Today we’d like to introduce you to Kate Crash.
So, before we jump into specific questions, why don’t you give us some details about you and your story.
I’ve been writing poetry, creating images, and working in a multitude of mediums since I was a small child. I often felt that the arts gave me a voice and allowed me to process the intense complexities and contradictions in the world around me. I went through a slew of instruments and eventually settled on the guitar at 12. I instantly began songwriting. My first band was, of course, punk.
In my youth, I was discovered and cultivated by legendary producer Nick Launay (Nick Cave, Yeah Yeah Yeahs, INXS). Launay brought me into the studio, mentoring me in production. We made three EP’s that were released under Joan Jett’s Blackheart Records and George Martin’s Grand Master. I also released a dance-pop EP, co-produced by various Grammy winners including Jimmy Harry, Jason Evigan, and Ryosuke Sakai.
All the while, I kept writing and producing from my home studio. This, eventually, became the way I made all of my albums. I also started getting hired to do custom tracks in multiple genres for film and TV.
I love my home studio, the beats, the plugins, the freedom to fail and explore. Then I send everything to my mixer, Ethan Kaufmann.
Being the L.A. hustle, I also write books, script doctor, style, model, act, make short films and music videos, and consult. Every now and then, I’ll create a theatrical-multimedia-experience combining indie pop and conceptual art, bringing together poetry, movement, political theater, and dance.
We’re always bombarded by how great it is to pursue your passion, etc – but we’ve spoken with enough people to know that it’s not always easy. Overall, would you say things have been easy for you?
Hah! Well… Let’s see. I guess the main struggles have been maintaining financial stability as an independent contractor; the sexism of the industry where work goes to male buddies even when I’ve been the more qualified candidate; the intense sexual harassment and “bro culture” of the studio; management’s unwillingness to step in and stop harassment because the person made the company a lot of money; people often questioning whether I am the one playing my own instruments and producing my own songs due to my gender. I mean, you know, less than one and half percent of composers are women.

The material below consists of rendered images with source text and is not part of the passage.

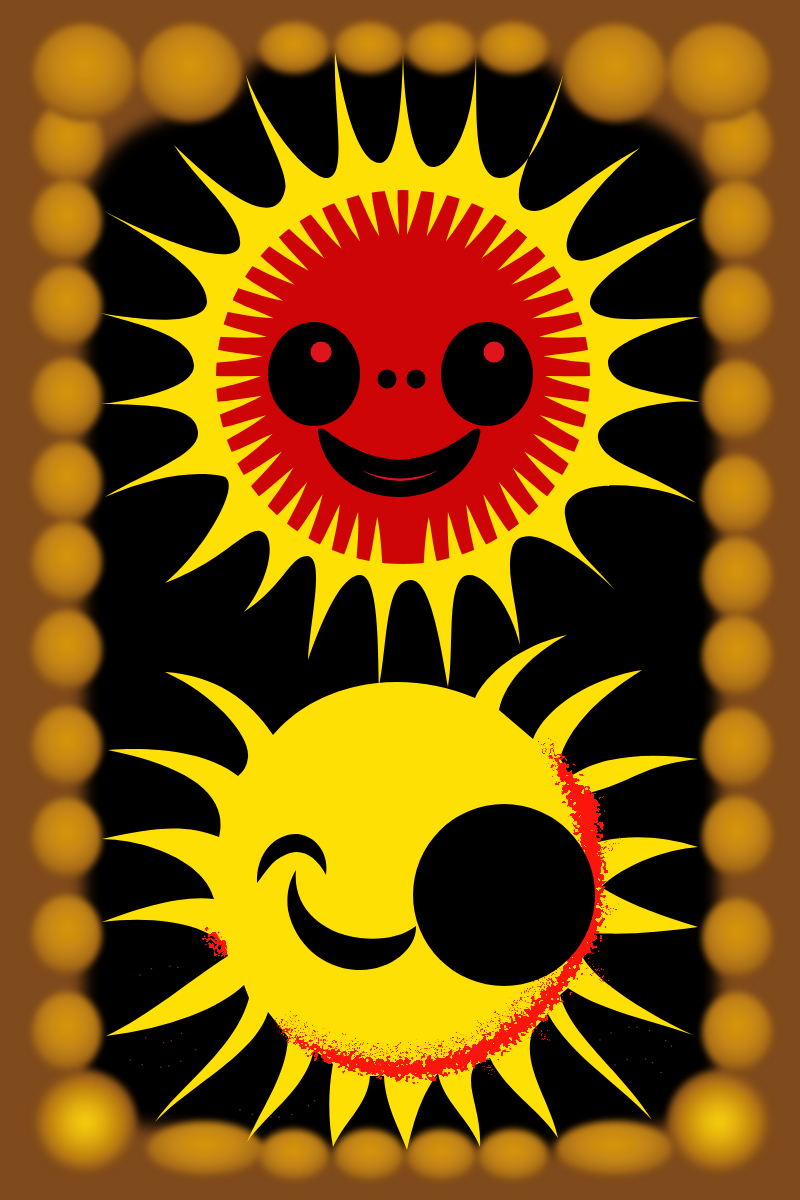
<!DOCTYPE html>
<html lang="en">
<head>
<meta charset="utf-8">
<title>Two Suns</title>
<style>
:root{--brown:#804b1c;--night:#000;--yellow:#ffe004;--red:#cd0506;--flare:#fb160a;--glint:#e0141c}
html,body{margin:0;padding:0;overflow:hidden;background:var(--brown)}
.poster{display:block;width:800px;height:1200px}
.frame{fill:var(--brown)}
.night{fill:var(--night)}
.sun{fill:var(--yellow)}
.disc{fill:var(--red)}
.flare{fill:var(--flare)}
.glint{fill:var(--glint)}
.bead{fill:url(#bead-gold)}
.bead-bright{fill:url(#bead-yellow)}
.specks{fill:none;stroke:#7a3a10;stroke-width:1.5;stroke-linecap:round;stroke-dasharray:0 13 0 19 0 8}
.grain{fill:none;stroke:var(--flare);stroke-width:3;stroke-dasharray:2 5 3 4 1 6}
</style>
</head>
<body>
<svg class="poster" viewBox="0 0 800 1200" width="800" height="1200" role="img" aria-label="A smiling red and yellow sun above a winking yellow sun with a black moon over one eye, in a beaded gold frame">
<defs>
  <radialGradient id="bead-gold" cx=".5" cy=".42" r=".58">
    <stop offset="0" stop-color="#d8960e"/>
    <stop offset=".5" stop-color="#c58613"/>
    <stop offset=".85" stop-color="#a66a16"/>
    <stop offset="1" stop-color="#7c4716"/>
  </radialGradient>
  <radialGradient id="bead-yellow">
    <stop offset="0" stop-color="#f6d00c"/>
    <stop offset=".35" stop-color="#e2ae0c"/>
    <stop offset=".75" stop-color="#b87812"/>
    <stop offset="1" stop-color="#7d4916"/>
  </radialGradient>
  <filter id="panel-blur" x="-10%" y="-10%" width="120%" height="120%"><feGaussianBlur stdDeviation="8"/></filter>
  <filter id="bead-blur" x="-20%" y="-20%" width="140%" height="140%"><feGaussianBlur stdDeviation="3"/></filter>
  <filter id="rough" x="-10%" y="-10%" width="120%" height="120%">
    <feTurbulence type="fractalNoise" baseFrequency=".22" numOctaves="2" seed="4" result="noise"/>
    <feDisplacementMap in="SourceGraphic" in2="noise" scale="26" xChannelSelector="R" yChannelSelector="G"/>
  </filter>
  <ellipse id="side-bead" class="bead" rx="35" ry="40"/>
  <ellipse id="rail-bead" class="bead" rx="35" ry="26"/>
  <ellipse id="corner-bead" class="bead" rx="51" ry="49"/>
  <path id="tooth" class="sun" d="M395 187H409C406 200 404 214 397 235C396 219 397 203 395 187Z"/>
  <g id="tooth-set">
    <use href="#tooth" transform="rotate(4 403 377)"/>
    <use href="#tooth" transform="rotate(12 403 377)"/>
    <use href="#tooth" transform="rotate(20 403 377)"/>
    <use href="#tooth" transform="rotate(28 403 377)"/>
  </g>
  <g id="half-teeth">
    <use href="#tooth-set"/>
    <use href="#tooth-set" transform="rotate(32 403 377)"/>
    <use href="#tooth-set" transform="rotate(64 403 377)"/>
    <use href="#tooth-set" transform="rotate(96 403 377)"/>
    <use href="#tooth-set" transform="rotate(128 403 377)"/>
    <use href="#tooth" transform="rotate(164 403 377)"/>
    <use href="#tooth" transform="rotate(172 403 377)"/>
  </g>
  <g id="round-eye">
    <ellipse class="night" cx="314" cy="374" rx="46" ry="52"/>
    <circle class="glint" cx="321" cy="352" r="10.5"/>
  </g>
</defs>

<rect class="frame" width="800" height="1200"/>

<path class="night" filter="url(#panel-blur)" d="M84 205Q105 125 185 114Q242 108 248 66Q260 56 300 56H510Q552 56 562 78Q572 110 620 113Q695 122 718 205V1070Q690 1125 655 1127Q600 1125 550 1150H255Q200 1125 150 1127Q110 1125 84 1070Z"/>

<g id="beads" filter="url(#bead-blur)">
  <use href="#side-bead" x="68" y="143"/><use href="#side-bead" x="67" y="221"/><use href="#side-bead" x="67" y="306"/>
  <use href="#side-bead" x="67" y="398"/><use href="#side-bead" x="67" y="482"/><use href="#side-bead" x="67" y="562"/>
  <use href="#side-bead" x="67" y="650"/><use href="#side-bead" x="67" y="746"/><use href="#side-bead" x="67" y="838"/>
  <use href="#side-bead" x="67" y="935"/><use href="#side-bead" x="67" y="1032"/>
  <use href="#side-bead" x="737" y="143"/><use href="#side-bead" x="737" y="221"/><use href="#side-bead" x="737" y="306"/>
  <use href="#side-bead" x="737" y="400"/><use href="#side-bead" x="737" y="495"/><use href="#side-bead" x="737" y="577"/>
  <use href="#side-bead" x="737" y="656"/><use href="#side-bead" x="737" y="748"/><use href="#side-bead" x="737" y="836"/>
  <use href="#side-bead" x="737" y="938"/><use href="#side-bead" x="737" y="1032"/>
  <use href="#corner-bead" x="84" y="73"/><use href="#corner-bead" x="190" y="73"/>
  <use href="#corner-bead" x="615" y="73"/><use href="#corner-bead" x="719" y="73"/>
  <use href="#rail-bead" x="294" y="48"/><use href="#rail-bead" x="369" y="48"/><use href="#rail-bead" x="441" y="48"/><use href="#rail-bead" x="513" y="48"/>
  <use href="#rail-bead" x="294" y="1155"/><use href="#rail-bead" x="369" y="1155"/><use href="#rail-bead" x="441" y="1155"/><use href="#rail-bead" x="513" y="1155"/>
  <ellipse class="bead" cx="205" cy="1149" rx="58" ry="28"/>
  <ellipse class="bead" cx="614" cy="1149" rx="58" ry="28"/>
  <circle class="bead-bright" cx="85" cy="1122" r="52"/>
  <circle class="bead-bright" cx="719" cy="1122" r="52"/>
</g>

<path class="specks" d="M135 1030Q170 1060 190 1020M130 1060Q170 1080 200 1045M240 1110Q290 1130 320 1095M600 1040Q640 1010 675 1050M615 1065Q650 1045 665 1080M140 975Q160 960 185 970"/>

<g id="smiling-sun">
  <path class="sun" d="M403 52
  C404 115 415 167 433 167C452 167 475 125 476 52
  C477 110 472 178 500 178C525 178 552 125 563 75
  C550 120 498 200 528 210C550 218 580 180 640 148
  C600 180 550 240 572 258C590 270 620 240 697 218
  C640 250 575 290 593 310C605 324 650 318 700 317
  C660 325 608 345 608 362C608 390 660 392 700 402
  C660 398 595 415 598 438C602 465 650 470 696 503
  C650 480 560 475 565 515C570 550 590 560 615 590
  C570 545 520 520 512 548C505 575 518 605 520 645
  C510 605 485 573 468 575C445 578 455 650 448 687
  C440 640 430 580 411 580C385 580 388 640 379 687
  C378 640 378 575 360 575C340 575 320 625 308 660
  C310 620 325 560 308 556C290 555 285 585 244 612
  C270 580 278 535 260 531C245 528 225 560 165 583
  C205 550 245 480 222 476C190 470 150 478 105 497
  C150 470 200 455 198 432C196 405 150 405 101 404
  C150 398 195 385 194 365C192 335 140 325 100 313
  C150 322 205 325 207 302C208 275 155 240 104 211
  C160 240 235 270 240 245C243 215 195 180 174 145
  C215 185 275 235 285 190C290 170 255 120 246 75
  C265 125 310 180 328 178C348 175 333 110 335 52
  C345 115 360 163 380 163C395 163 402 115 403 52Z"/>
  <circle class="disc" cx="403" cy="377" r="187"/>
  <use href="#half-teeth"/>
  <use href="#half-teeth" transform="matrix(-1 0 0 1 806 0)"/>
  <use href="#round-eye"/>
  <use href="#round-eye" x="173"/>
  <circle class="night" cx="387" cy="379" r="9.5"/>
  <circle class="night" cx="416" cy="379" r="9.5"/>
  <path class="night" d="M318 432C317 427 323 428 328 432C350 449 374 459 399 460C425 459 449 448 470 432C476 427 482 427 480 434C475 470 440 497 399 497C357 497 323 471 318 432Z"/>
  <path class="glint" d="M361 470Q400 487 439 470Q400 492 361 470Z"/>
</g>

<g id="winking-sun">
  <path class="sun" d="M273 735C250 700 215 675 165 672
  C215 695 250 735 248 757Q247 769 238 776C205 750 150 747 108 750
  C180 765 230 790 219 837C185 823 150 828 102 839
  C150 840 205 863 214 899C180 895 140 908 102 922
  C160 915 220 925 228 956C190 980 150 1015 106 1036
  C170 1028 220 1008 244 985L249 998C235 1050 180 1085 155 1122
  C190 1085 255 1055 268 1012L288 1037C287 1075 260 1110 247 1142
  C270 1110 305 1090 314 1050L333 1064C328 1090 328 1120 333 1147
  C345 1120 368 1105 370 1076H384C385 1105 400 1130 407 1150
  C412 1130 418 1100 438 1073C442 1100 470 1120 480 1147
  C482 1110 463 1085 475 1065L490 1058C505 1090 540 1110 558 1138
  C550 1100 520 1065 533 1030L548 1014C570 1055 620 1085 652 1120
  C620 1070 570 1035 560 995L568 988C600 1010 650 1020 693 1035
  C650 1015 600 985 583 958L591 933C630 935 660 932 698 927
  C660 915 630 905 601 887C620 868 660 850 698 847
  C660 835 625 835 598 842L580 795C630 785 640 765 698 759
  C650 752 600 755 570 777L560 758C572 720 610 690 642 670
  C590 678 545 708 533 739L499 710C505 680 535 652 567 635
  C520 645 485 675 475 698C405 668 320 680 273 735Z"/>
  <g id="red-fringe" filter="url(#rough)">
    <path class="flare" d="M550 742C567 765 581 790 600 800Q596 830 606 868Q601 892 602 915Q598 945 580 965C545 1030 485 1075 410 1078C355 1078 308 1057 276 1025C320 1052 370 1064 420 1060C480 1052 520 1020 555 980C585 940 592 880 575 820Q562 790 550 742Z"/>
    <path class="flare" d="M203 935Q222 928 228 956L218 954Z"/>
    <path class="grain" d="M275 1018C330 1053 390 1063 440 1050C490 1038 530 1005 556 970M290 1018C340 1049 390 1056 440 1043C490 1030 520 1000 548 972M543 745C560 775 570 795 578 815M603 850L622 840M605 910L620 905M520 1020L550 1040M470 1062L495 1070M590 965L610 985"/>
  </g>
  <circle id="moon" class="night" cx="504" cy="895" r="91"/>
  <path id="wink" class="night" d="M257 883C256 852 276 833 298 834C318 837 329 855 326 875C316 856 301 847 285 855C271 861 266 872 257 883Z"/>
  <path id="grin" class="night" d="M296 870C289 881 286 895 288 910C295 945 325 970 360 970C392 970 417 948 416 926C400 938 380 940 360 938C325 934 292 910 296 870Z"/>
</g>
</svg>
</body>
</html>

We’d love to hear more about your work and what you are currently focused on. What else should we know?
I am incredibly proud of the album I just dropped called “Fuck the Internet” and its sequel album that will be released mid-2021. It deals with the concepts of the pressure of being a human as we transition into a new tech-enhanced species, the pressures of global warming, the oligarchy, selfie-filters, beauty, power, money, war, AI. The character believes that the simulation is salvation, the only option they have.
For music, I can write and/or produce in multiple genres from pop to indie to rock to hip hop to dance. I am an incredibly versatile writer so when I work on other’s scripts, I can really focus and unleash their potential. It’s the great combo of structure and innovation.
I am incredibly honored to have worked with director Catherine Hardwicke (Twilight, 13, Lords of Dogtown) on a multitude of her films. She is one of my greatest inspirations.
I am also currently forming a new futuristic art and tech company with my longtime collaborator and mentor, Michael J. Masucci.
What were you like growing up?
Pretty much the same as I am now… super nerdy, arty, into collaging concepts together, brave, and free.
- Website: www.katecrash.com
- Email: firstname.lastname@example.org
- Instagram: @katecrash
- Twitter: @katecrash
- The New Album: https://distrokid.com/hyperfollow/katecrash/fti-fk-the-internet
- Other: www.youtube.com/katecrashlive
Rush Varela (the main image, the guitar one, the one in the wild black outfit with the wires behind), Odette Sugerman (B&W one looking into a mirror), Khoa Bui (the one in the metal dress. dress by Omega Collektiv)